JEP 250: Store Interned Strings in CDS Archives

AuthorJiangli Zhou
OwnerIoi Lam
Created2014/09/24 23:49
Updated2016/10/10 16:14
TypeFeature
StatusClosed / Delivered
Componenthotspot / runtime
ScopeJDK
Discussionhotspot dash dev at openjdk dot java dot net
Priority2
Reviewed byKaren Kinnear, Mikael Vidstedt
Endorsed byMikael Vidstedt
Release9
Issue8059092
Relates toJEP 254: Compact Strings

Summary

Store interned strings in class-data sharing (CDS) archives.

Goals

Non-Goals

Motivation

Currently, when CDS stores classes into the archive, the CONSTANT_String items in the constant pools are represented by UTF-8 strings. When the class is loaded, the UTF-8 strings are converted into java.lang.String objects on demand. This potentially wastes memory, since each character in each interned string takes up three bytes or more (two bytes in the String, 1-3 bytes in the UTF-8).

Also, because the strings are created dynamically, they cannot easily be shared across JVM processes.

Description

At dump time, a designated string space is allocated within the Java heap during heap initialization.
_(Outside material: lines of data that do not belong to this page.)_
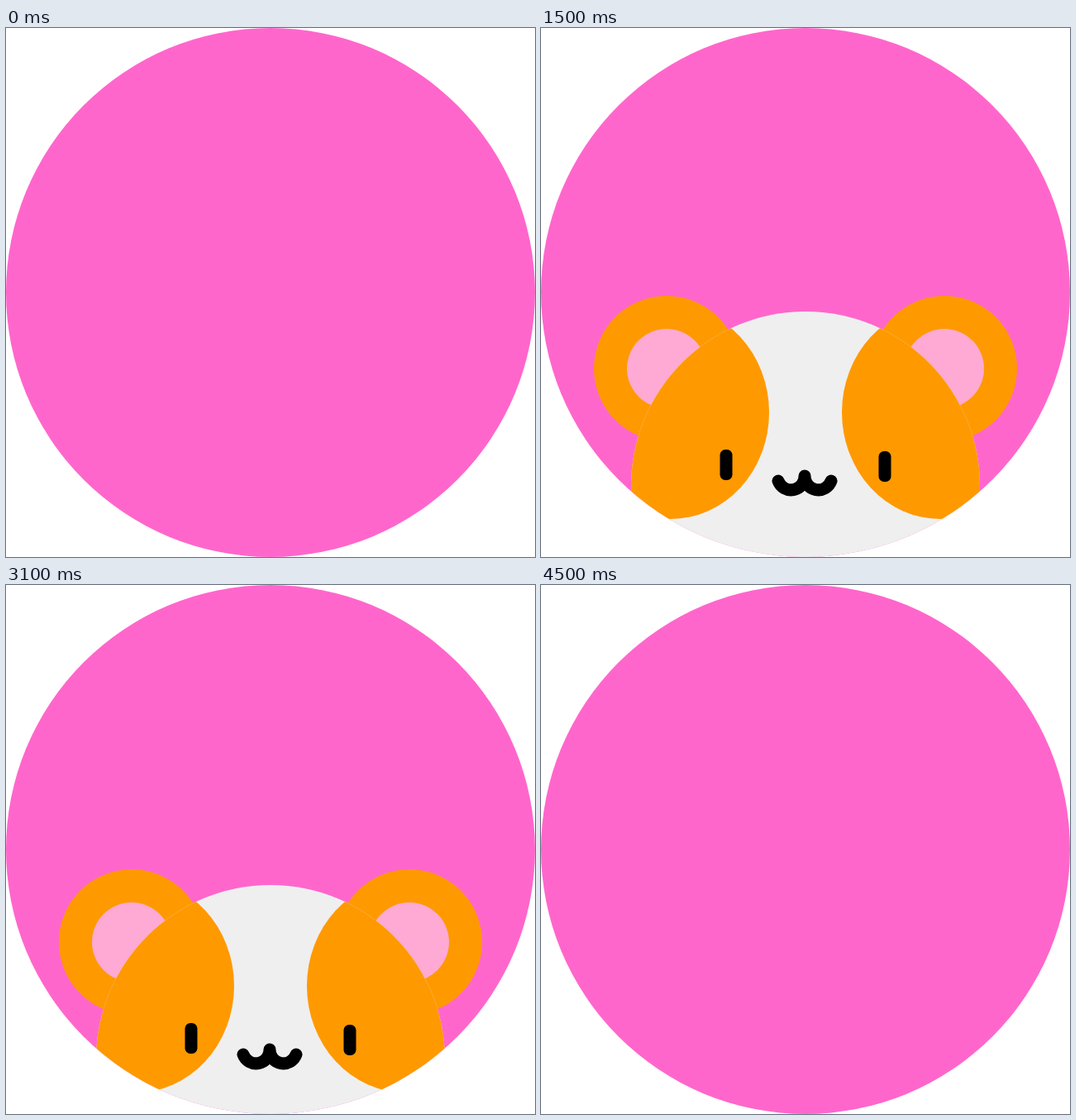
An HTML page that plays this animation: 640x640 px, repeating every 4.6 s.

```html
<!DOCTYPE html>
<html lang="en">
<head>
<meta charset="utf-8">
<title>Peeking hamster</title>
<style>
  html, body { margin: 0; width: 100%; height: 100%; overflow: hidden; background: #fff; }
  svg { display: block; width: 100vw; height: 100vh; }
</style>
</head>
<body>
<svg viewBox="0 0 640 640">
  <defs>
    <clipPath id="porthole"><circle cx="320" cy="320" r="320"/></clipPath>
    <clipPath id="face"><circle cx="320" cy="494" r="211"/></clipPath>
    <g id="ear">
      <circle r="88" fill="#ff9900"/>
      <circle r="48" fill="#ffaad4"/>
    </g>
  </defs>
  <circle cx="320" cy="320" r="320" fill="#ff66cc"/>
  <g clip-path="url(#porthole)">
    <g id="hamster" transform="translate(0 360)">
      <use href="#ear" x="152" y="352"/>
      <use href="#ear" x="488" y="352"/>
      <circle cx="320" cy="494" r="211" fill="#efefef"/>
      <g clip-path="url(#face)" fill="#ff9900">
        <ellipse cx="157" cy="405" rx="119" ry="129"/>
        <ellipse cx="483" cy="405" rx="119" ry="129"/>
      </g>
      <rect x="216.5" y="450" width="15" height="37" rx="6.5"/>
      <rect x="408.5" y="452" width="15" height="37" rx="6.5"/>
      <path d="M287 488A16.5 16.5 0 0 0 319 482A16.5 16.5 0 0 0 351 488"
            fill="none" stroke="#000" stroke-width="15" stroke-linecap="round" stroke-linejoin="round"/>
    </g>
  </g>
</svg>
<script>
  const LOOP = 4600, TICK = 100, STEP = 20;
  const RISE_TICKS = 18, FALL_START = 27;
  const hamster = document.getElementById('hamster');
  const start = performance.now();

  // Rise in even steps, rest at the top, then sink at the same pace.
  function offsetAt(time) {
    const tick = Math.floor(time / TICK);
    return STEP * Math.max(RISE_TICKS - tick, 0, Math.min(tick - FALL_START, RISE_TICKS));
  }

  function draw(now) {
    const time = Math.max(0, now - start) % LOOP;
    hamster.setAttribute('transform', `translate(0 ${offsetAt(time)})`);
    requestAnimationFrame(draw);
  }
  requestAnimationFrame(draw);
</script>
</body>
</html>
```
Pointers to the interned String objects and their underlying char-array objects are modified, as if those objects are from the designated space, when writing out the interned string table and the String objects.

The string table is compressed and then stored in the archive at dump time. The compression technique for the string table is the same as for the shared symbol table (see JDK-8059510). The regular narrow oop encoding and decoding is used to access the shared String objects from the compressed-string table.

On 64-bit platforms with compressed oop pointers, the narrow oops are encoded using offsets (with or without scaling) from the narrow oop base. Currently there are four different encoding modes: 32-bit unscaled, zero based, disjoint heap based, and heap based. Depending on the heap size and the heap minimum base, an appropriate encoding mode is selected. The narrow-oop encoding mode (including the encoding shift) must be the same at both dump time and run time, so that the oop pointers within the shared string space remain valid at run time. The shared-string space can be considered relocatable, with restrictions, at runtime. It is not required to be mapped at the same address as at dump time, but it should be at the same offset from the narrow oop base at dump time and run time. The heap size is not required to be the same at dump time and run time, as long as the same encoding mode is used. The offset of the string space and the oop-encoding mode (and shift) should be stored in the archive for run-time validation. If the encoding mode changes, it will invalidate the encoding of the oop pointer to the char array from each shared String. In such cases the shared-string data is ignored while the rest of the shared data can still be used by the VM. A warning indicating that shared strings are not used due to incompatible GC configuration will be reported by the VM.

At run time, the string space is mapped as part of the Java heap at the same offset from the oop encoding base as at dump time. The mapping starts at the lowest page-aligned address of the string space saved in the archive. The mapped string space contains the shared String and char-array objects. All G1 regions which overlap this mapped space will be marked as pinned; these G1 regions are unavailable for run-time allocation. There may be unused space wasted in a region that partially overlaps, but there should be at most one such region, at the end of the mapping. No patching is required for the oop pointers within the string space since the same narrow oop encoding is used. The shared-string space is writable, but the GC should not write to the oops in the space in order to preserve shareability across different processes. An application that attempts to lock one of these shared strings, and thus writes to the shared space, will get a private copy of the page, and therefore lose the benefit of sharing that particular page. Such cases are rare.

The shared-string table is distinct from the regular string table at runtime. Both tables are searched when looking up interned strings. The shared-string table is a read-only table at run time; no entries can be added or removed from it.

The G1 string-deduplication table is a separate hash table containing the char arrays for deduplication at runtime. When a string is interned and added to the StringTable, the string is deduplicated and the underlying char array is added to the deduplication table if it is not there already. The deduplication table is not stored into the archive. The deduplication table is populated during VM startup using the shared-string data. As an optimization, the work is done in the G1StringDedupThread (in G1StringDedupThread::run(), after initialize_in_thread()) to reduce startup time. The shared strings' hash values are precomputed and stored in the strings at dump time to avoid the deduplication code writing the hash values at runtime.

Testing

Testing for this feature will cover the following areas:

Dependences

The serviceability agent needs to be updated to add support for the shared-string table (see JDK-8079830).

With the change proposed by JDK-8054307, the underlying char array will be changed to be a byte array. The code that copies interned strings to the string space and perform deduplication will need to reflect that if and when JDK-8054307 is integrated. The impact should be minimal.